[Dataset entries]

= = = = = = =

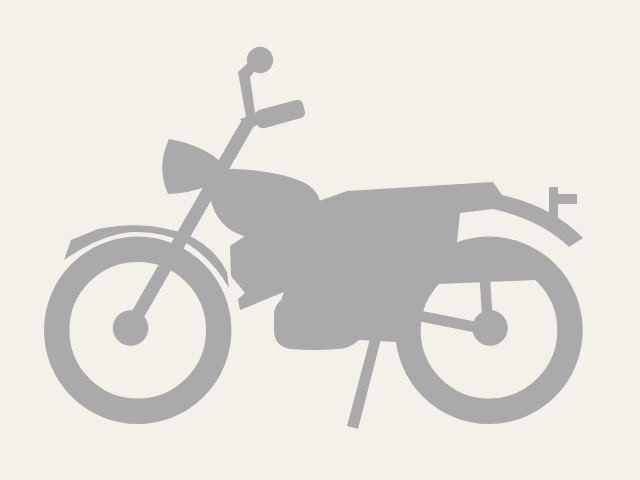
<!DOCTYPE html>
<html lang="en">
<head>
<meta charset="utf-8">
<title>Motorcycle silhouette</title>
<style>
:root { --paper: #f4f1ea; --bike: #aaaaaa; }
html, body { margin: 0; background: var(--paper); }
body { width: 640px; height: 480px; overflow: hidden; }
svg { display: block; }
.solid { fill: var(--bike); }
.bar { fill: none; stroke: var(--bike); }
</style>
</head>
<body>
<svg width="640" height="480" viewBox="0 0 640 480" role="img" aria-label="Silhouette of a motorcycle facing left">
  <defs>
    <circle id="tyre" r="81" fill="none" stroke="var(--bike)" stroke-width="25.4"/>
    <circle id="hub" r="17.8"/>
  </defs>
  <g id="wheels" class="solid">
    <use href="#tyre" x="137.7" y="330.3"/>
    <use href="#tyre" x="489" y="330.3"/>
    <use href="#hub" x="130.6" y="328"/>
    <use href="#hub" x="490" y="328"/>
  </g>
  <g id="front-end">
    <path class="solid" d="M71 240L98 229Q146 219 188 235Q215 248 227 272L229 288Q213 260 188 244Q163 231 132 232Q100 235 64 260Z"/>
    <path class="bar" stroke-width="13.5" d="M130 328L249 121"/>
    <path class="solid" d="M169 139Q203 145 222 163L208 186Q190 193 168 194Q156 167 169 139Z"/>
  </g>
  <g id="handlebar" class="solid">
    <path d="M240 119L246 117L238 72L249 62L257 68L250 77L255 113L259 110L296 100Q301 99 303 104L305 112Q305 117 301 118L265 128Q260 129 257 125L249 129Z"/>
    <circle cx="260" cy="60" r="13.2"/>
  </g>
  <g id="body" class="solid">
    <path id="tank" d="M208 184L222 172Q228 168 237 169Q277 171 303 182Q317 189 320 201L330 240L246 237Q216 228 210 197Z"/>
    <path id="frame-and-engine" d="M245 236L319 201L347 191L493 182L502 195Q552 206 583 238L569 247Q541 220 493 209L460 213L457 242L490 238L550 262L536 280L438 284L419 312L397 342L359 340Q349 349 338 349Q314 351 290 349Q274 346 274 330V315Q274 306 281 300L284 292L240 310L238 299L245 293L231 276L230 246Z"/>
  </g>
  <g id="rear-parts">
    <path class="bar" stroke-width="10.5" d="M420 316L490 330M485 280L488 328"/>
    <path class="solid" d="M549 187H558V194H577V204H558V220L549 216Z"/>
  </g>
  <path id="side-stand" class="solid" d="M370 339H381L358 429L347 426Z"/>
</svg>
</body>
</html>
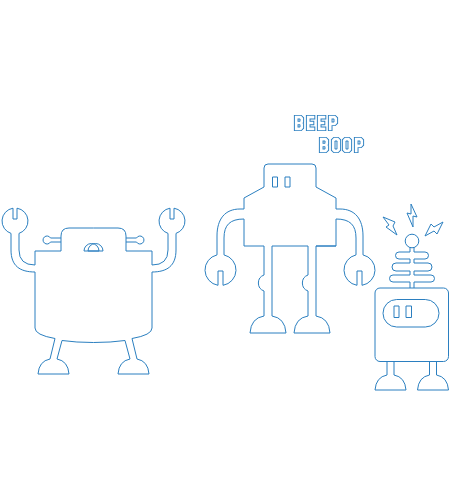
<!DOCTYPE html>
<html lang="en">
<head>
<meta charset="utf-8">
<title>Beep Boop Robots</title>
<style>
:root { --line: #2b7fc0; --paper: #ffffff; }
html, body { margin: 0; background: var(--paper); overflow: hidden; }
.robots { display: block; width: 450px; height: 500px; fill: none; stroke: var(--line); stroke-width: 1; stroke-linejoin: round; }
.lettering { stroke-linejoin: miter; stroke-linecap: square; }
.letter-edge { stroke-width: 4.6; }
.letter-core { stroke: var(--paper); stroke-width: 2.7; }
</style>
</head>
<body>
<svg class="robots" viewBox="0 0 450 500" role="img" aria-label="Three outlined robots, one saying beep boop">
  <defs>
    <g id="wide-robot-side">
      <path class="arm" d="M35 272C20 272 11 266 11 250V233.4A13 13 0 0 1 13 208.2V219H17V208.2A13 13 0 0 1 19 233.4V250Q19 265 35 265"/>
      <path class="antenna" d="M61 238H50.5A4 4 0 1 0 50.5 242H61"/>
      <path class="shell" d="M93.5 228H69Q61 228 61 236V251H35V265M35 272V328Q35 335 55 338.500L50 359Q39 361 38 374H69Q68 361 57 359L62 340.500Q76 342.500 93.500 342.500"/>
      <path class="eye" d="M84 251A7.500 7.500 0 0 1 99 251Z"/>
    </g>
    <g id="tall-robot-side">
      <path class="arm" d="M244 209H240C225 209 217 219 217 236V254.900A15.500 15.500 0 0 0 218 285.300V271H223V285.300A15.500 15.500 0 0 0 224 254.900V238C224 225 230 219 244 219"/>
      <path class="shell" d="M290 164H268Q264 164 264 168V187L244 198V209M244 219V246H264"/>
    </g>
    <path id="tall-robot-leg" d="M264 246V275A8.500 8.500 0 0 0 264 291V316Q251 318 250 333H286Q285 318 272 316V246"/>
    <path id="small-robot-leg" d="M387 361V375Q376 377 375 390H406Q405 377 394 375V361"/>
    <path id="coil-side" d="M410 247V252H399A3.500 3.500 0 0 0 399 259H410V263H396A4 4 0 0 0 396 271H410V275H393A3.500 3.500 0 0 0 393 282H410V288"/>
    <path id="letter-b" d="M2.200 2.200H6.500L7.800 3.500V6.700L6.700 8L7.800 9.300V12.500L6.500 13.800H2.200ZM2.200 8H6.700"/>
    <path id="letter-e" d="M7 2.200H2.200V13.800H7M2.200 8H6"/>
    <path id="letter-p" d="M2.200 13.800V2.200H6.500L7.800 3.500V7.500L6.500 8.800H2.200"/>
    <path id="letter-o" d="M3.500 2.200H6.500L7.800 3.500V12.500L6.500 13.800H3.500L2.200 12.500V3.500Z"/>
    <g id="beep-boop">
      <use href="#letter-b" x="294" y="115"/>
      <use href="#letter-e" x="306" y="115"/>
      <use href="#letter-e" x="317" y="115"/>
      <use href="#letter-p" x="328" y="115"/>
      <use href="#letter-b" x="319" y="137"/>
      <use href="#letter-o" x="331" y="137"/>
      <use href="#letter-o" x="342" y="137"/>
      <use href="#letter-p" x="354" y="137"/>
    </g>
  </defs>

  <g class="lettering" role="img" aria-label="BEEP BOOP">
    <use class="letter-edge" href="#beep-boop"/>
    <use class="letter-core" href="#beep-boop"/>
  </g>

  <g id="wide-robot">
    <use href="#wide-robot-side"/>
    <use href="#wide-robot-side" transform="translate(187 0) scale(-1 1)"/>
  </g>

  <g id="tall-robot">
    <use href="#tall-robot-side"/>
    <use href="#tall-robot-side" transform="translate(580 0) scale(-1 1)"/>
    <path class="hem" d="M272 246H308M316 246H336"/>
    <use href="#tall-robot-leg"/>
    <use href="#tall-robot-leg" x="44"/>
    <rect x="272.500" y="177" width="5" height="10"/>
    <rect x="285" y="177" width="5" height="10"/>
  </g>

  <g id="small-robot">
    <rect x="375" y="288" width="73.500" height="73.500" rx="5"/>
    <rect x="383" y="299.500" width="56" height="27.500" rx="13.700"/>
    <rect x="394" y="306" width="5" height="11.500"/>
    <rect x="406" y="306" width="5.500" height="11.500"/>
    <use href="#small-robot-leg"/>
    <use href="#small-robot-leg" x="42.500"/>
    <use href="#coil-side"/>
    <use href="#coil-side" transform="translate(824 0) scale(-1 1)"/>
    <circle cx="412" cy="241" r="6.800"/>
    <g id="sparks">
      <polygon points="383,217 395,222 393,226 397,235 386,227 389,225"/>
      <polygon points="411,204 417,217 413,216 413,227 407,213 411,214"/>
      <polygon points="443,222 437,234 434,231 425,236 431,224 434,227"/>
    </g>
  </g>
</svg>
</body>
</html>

= = = = = = =

**PROBLEM TO WORK ON**
Each line of the entries above that contains "height" is to be copied.

**RESPONSE FOR THIS EXERCISE**
body { width: 640px; height: 480px; overflow: hidden; }
<svg width="640" height="480" viewBox="0 0 640 480" role="img" aria-label="Silhouette of a motorcycle facing left">
.robots { display: block; width: 450px; height: 500px; fill: none; stroke: var(--line); stroke-width: 1; stroke-linejoin: round; }
    <rect x="272.500" y="177" width="5" height="10"/>
    <rect x="285" y="177" width="5" height="10"/>
    <rect x="375" y="288" width="73.500" height="73.500" rx="5"/>
    <rect x="383" y="299.500" width="56" height="27.500" rx="13.700"/>
    <rect x="394" y="306" width="5" height="11.500"/>
    <rect x="406" y="306" width="5.500" height="11.500"/>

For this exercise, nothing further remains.